3D printed homes can be completed in just 12 hours, compared to four days using normal construction methods. Reducing the structure’s carbon footprint by 70%, a UK-backed firm is dedicating more than R30 billion to fight climate change in Africa and Asia.
A school and house already printed in Malawi is the first phase of a project which will be rolled out to Kenya and Zimbabwe. While start-up costs are high, modest houses can be printed for around R75,000. Homes and schools constructed in mere hours, with carbon footprints reduced by 70%, are being rolled out across Africa as part of an innovative 3D printing programme.
Cutting time and reliance on carbon-heavy resources, the project’s initial rollout in Malawi, which has a shortage of 36,000 classrooms, is expected to be expanded into Kenya and Zimbabwe in the near future. Malawi’s burgeoning backlog, which, according to the United Nations Children’s Fund (UNICEF) would take an estimated 70 years to clear with conventional building methods, can be solved in under a decade through the use of 3D printing technology. This is the aim of 14Trees, a joint venture […]
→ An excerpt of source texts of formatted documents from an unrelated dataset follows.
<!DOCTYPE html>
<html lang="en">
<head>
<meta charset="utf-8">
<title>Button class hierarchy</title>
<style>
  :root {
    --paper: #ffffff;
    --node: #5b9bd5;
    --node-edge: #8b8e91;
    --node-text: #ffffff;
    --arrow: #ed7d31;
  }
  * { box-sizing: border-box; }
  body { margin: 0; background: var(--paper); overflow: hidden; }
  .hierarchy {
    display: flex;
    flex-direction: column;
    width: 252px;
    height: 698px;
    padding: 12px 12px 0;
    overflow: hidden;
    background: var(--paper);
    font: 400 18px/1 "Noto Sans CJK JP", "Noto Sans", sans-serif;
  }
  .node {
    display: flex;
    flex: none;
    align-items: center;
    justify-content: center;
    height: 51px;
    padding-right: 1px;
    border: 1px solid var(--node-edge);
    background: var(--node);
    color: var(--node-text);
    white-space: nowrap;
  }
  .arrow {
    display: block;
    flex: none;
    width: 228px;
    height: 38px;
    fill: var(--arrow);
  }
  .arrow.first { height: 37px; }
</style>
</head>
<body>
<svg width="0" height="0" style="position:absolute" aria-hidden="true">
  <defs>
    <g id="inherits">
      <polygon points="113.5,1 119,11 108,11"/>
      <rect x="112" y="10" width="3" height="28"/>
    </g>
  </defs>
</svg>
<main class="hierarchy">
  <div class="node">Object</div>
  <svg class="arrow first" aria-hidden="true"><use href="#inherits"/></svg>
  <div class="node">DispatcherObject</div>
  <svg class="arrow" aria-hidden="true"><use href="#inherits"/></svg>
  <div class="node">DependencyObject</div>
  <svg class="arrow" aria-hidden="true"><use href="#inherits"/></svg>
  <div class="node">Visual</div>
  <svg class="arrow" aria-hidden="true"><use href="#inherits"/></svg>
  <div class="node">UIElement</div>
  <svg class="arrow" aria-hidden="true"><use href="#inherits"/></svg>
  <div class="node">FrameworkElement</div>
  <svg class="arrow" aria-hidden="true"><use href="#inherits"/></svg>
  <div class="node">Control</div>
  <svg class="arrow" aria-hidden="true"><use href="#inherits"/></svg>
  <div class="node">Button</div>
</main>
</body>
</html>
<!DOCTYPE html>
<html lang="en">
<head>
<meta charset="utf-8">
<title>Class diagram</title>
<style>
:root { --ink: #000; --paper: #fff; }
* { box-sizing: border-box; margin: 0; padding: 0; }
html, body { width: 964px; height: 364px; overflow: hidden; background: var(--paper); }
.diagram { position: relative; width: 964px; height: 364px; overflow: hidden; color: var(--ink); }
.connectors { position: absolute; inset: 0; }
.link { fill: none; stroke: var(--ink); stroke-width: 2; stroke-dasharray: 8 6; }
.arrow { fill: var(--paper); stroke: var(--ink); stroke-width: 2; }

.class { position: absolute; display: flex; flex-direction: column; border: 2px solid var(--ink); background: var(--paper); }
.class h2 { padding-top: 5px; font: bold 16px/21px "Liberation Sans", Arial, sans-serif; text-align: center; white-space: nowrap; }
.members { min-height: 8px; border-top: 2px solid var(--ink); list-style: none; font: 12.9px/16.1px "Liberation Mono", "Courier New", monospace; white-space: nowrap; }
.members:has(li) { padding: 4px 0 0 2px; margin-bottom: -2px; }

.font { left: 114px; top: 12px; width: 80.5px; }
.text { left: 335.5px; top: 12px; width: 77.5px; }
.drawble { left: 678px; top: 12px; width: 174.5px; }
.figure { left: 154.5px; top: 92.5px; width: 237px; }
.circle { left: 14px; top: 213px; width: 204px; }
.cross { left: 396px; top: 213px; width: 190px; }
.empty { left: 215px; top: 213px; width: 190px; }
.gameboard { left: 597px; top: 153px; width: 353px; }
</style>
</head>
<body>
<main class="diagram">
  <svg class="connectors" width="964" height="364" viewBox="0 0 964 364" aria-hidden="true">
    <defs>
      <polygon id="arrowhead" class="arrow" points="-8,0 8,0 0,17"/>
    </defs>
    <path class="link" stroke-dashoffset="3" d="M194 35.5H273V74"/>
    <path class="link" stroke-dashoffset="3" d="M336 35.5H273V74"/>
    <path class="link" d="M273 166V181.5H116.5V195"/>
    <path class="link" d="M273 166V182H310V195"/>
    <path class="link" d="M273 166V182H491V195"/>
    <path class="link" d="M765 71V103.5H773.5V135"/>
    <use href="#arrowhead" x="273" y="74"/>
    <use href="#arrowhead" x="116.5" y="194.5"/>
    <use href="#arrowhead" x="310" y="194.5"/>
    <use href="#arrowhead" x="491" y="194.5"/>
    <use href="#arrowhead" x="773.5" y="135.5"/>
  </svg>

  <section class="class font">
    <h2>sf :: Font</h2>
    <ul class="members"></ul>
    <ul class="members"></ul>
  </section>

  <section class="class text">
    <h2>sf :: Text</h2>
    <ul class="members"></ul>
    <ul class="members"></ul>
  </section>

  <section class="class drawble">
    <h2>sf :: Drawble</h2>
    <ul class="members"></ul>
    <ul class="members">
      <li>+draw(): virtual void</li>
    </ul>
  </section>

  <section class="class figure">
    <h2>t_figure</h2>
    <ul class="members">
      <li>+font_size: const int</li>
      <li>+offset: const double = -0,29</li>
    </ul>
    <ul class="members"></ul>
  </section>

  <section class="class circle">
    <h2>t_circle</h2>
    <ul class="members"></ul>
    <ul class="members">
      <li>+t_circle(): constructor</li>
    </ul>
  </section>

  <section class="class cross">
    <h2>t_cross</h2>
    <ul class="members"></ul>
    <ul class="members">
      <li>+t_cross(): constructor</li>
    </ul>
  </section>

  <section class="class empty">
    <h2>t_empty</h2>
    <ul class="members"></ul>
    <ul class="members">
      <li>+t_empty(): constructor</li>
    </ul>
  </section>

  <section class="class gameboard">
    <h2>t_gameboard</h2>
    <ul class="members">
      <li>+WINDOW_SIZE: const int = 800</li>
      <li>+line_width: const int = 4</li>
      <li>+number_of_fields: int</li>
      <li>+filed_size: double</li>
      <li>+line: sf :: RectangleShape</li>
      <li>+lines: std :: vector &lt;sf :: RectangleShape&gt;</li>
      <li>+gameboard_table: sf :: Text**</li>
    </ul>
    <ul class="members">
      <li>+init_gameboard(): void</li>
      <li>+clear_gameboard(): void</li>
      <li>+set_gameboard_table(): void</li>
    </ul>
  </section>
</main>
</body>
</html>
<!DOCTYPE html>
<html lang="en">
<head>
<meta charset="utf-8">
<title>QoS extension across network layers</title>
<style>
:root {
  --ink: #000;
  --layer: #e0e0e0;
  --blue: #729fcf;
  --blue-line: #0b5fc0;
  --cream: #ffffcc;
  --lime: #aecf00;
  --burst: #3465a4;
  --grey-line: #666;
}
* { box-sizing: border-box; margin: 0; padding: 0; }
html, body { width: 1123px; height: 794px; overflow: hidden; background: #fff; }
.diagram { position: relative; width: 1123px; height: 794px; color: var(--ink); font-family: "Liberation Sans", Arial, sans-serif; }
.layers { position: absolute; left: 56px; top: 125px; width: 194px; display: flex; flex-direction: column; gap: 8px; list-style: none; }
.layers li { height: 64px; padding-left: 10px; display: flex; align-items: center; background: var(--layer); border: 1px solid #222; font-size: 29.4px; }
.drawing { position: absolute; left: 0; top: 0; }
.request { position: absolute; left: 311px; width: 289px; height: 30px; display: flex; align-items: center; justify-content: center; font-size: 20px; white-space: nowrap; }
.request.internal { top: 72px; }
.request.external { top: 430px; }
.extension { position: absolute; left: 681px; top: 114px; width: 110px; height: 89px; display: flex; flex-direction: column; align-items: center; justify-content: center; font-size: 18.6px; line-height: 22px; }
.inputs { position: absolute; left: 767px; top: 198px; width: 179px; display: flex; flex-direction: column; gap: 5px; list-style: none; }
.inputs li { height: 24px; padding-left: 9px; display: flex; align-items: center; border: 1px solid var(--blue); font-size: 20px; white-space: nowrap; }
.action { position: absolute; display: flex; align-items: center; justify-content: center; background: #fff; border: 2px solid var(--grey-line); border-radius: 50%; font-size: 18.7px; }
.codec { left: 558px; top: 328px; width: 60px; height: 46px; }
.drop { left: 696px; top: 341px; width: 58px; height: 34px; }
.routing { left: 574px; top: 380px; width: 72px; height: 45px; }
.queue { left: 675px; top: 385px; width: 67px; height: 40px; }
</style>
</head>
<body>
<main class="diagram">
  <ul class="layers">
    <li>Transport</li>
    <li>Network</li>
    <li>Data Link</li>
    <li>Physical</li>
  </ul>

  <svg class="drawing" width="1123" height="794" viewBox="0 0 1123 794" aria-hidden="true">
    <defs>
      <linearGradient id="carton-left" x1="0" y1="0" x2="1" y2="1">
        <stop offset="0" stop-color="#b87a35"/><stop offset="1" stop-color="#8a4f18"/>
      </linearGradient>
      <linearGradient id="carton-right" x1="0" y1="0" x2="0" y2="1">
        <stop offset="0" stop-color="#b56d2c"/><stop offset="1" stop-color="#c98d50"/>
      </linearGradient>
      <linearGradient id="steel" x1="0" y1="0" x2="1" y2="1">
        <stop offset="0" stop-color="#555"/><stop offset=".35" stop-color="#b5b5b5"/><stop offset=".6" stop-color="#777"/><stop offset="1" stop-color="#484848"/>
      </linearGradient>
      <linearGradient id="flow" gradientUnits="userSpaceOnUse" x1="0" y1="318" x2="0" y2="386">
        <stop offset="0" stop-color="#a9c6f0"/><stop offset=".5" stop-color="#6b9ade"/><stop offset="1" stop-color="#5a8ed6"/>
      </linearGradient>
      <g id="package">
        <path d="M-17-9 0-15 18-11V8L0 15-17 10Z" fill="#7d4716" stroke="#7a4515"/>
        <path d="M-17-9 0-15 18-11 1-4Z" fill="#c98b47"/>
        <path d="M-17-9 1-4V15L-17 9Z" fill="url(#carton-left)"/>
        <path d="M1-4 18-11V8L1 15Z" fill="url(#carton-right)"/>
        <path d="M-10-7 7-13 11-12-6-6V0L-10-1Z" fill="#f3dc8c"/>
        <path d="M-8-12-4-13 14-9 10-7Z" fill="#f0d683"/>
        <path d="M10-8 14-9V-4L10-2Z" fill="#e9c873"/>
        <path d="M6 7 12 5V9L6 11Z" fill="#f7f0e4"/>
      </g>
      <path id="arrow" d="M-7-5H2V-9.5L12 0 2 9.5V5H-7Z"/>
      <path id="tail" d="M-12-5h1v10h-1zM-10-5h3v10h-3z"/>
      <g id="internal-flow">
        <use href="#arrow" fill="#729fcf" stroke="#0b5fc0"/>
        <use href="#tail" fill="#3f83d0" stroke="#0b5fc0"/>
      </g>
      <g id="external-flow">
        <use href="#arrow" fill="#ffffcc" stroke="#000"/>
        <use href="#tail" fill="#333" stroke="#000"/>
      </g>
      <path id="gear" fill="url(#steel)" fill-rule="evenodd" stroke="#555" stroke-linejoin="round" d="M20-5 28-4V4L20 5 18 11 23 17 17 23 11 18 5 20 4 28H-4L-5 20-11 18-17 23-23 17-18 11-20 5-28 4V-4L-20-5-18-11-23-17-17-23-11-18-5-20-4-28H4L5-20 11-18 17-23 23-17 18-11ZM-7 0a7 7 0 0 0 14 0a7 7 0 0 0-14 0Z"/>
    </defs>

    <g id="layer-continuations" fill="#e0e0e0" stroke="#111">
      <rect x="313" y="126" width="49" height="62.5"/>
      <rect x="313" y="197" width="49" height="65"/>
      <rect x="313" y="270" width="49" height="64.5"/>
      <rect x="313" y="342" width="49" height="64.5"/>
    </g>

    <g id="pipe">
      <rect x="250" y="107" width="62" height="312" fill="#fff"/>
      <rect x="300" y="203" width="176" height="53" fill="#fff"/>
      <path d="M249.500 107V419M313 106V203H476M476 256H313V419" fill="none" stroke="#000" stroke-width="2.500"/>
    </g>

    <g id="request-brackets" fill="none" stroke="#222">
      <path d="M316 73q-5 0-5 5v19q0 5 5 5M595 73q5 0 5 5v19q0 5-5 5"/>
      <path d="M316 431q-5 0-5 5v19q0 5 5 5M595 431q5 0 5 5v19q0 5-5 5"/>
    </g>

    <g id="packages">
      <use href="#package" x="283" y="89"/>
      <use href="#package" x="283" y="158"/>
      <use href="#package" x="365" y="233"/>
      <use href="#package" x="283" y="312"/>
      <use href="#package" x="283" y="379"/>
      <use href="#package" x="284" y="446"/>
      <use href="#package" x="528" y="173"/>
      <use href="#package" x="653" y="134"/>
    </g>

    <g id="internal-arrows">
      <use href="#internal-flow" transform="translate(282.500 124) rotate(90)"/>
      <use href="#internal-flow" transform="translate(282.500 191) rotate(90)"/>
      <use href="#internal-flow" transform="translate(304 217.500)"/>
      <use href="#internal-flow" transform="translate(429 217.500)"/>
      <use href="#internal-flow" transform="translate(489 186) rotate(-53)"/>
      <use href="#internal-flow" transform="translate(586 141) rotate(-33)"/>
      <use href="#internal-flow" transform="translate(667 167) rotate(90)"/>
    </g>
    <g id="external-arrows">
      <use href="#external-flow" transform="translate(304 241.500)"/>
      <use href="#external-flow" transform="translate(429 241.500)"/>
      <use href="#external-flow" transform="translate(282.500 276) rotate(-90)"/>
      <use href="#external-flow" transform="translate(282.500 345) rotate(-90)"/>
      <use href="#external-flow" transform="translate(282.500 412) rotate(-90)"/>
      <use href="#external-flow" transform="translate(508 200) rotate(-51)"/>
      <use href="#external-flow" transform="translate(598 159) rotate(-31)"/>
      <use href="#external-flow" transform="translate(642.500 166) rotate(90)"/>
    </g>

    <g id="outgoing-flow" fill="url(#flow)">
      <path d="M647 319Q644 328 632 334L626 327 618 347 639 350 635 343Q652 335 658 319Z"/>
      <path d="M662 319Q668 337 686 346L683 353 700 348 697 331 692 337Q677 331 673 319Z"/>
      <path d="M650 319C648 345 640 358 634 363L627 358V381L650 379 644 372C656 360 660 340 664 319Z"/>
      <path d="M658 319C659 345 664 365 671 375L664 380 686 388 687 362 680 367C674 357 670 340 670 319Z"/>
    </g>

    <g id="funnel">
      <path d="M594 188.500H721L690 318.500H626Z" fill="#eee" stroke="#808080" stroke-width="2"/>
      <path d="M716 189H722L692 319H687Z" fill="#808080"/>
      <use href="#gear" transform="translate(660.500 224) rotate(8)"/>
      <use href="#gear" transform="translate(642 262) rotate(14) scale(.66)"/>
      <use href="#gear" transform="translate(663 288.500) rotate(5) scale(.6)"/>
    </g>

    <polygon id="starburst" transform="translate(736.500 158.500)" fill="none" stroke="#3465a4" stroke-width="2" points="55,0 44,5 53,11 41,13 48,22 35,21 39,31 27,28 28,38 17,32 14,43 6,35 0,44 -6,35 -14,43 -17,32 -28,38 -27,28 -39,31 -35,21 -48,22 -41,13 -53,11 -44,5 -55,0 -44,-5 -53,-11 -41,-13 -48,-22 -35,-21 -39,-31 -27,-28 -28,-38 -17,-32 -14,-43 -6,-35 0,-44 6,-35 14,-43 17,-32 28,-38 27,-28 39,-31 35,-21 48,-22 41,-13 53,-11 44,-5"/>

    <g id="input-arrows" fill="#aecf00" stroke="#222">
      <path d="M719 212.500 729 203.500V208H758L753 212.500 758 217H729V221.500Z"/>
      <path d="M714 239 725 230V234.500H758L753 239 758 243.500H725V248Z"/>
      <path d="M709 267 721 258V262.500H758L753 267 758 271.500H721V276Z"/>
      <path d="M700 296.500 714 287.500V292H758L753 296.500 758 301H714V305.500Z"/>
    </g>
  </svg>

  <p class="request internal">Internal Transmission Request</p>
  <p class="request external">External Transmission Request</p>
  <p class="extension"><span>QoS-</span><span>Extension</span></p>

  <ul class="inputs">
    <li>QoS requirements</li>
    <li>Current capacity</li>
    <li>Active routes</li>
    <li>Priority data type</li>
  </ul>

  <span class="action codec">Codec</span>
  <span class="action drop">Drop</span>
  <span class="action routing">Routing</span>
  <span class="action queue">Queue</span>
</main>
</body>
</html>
Researchers from UNIDEMI at the Universidade NOVA de Lisboa in Portugal took note of the fact that, while 3D printing...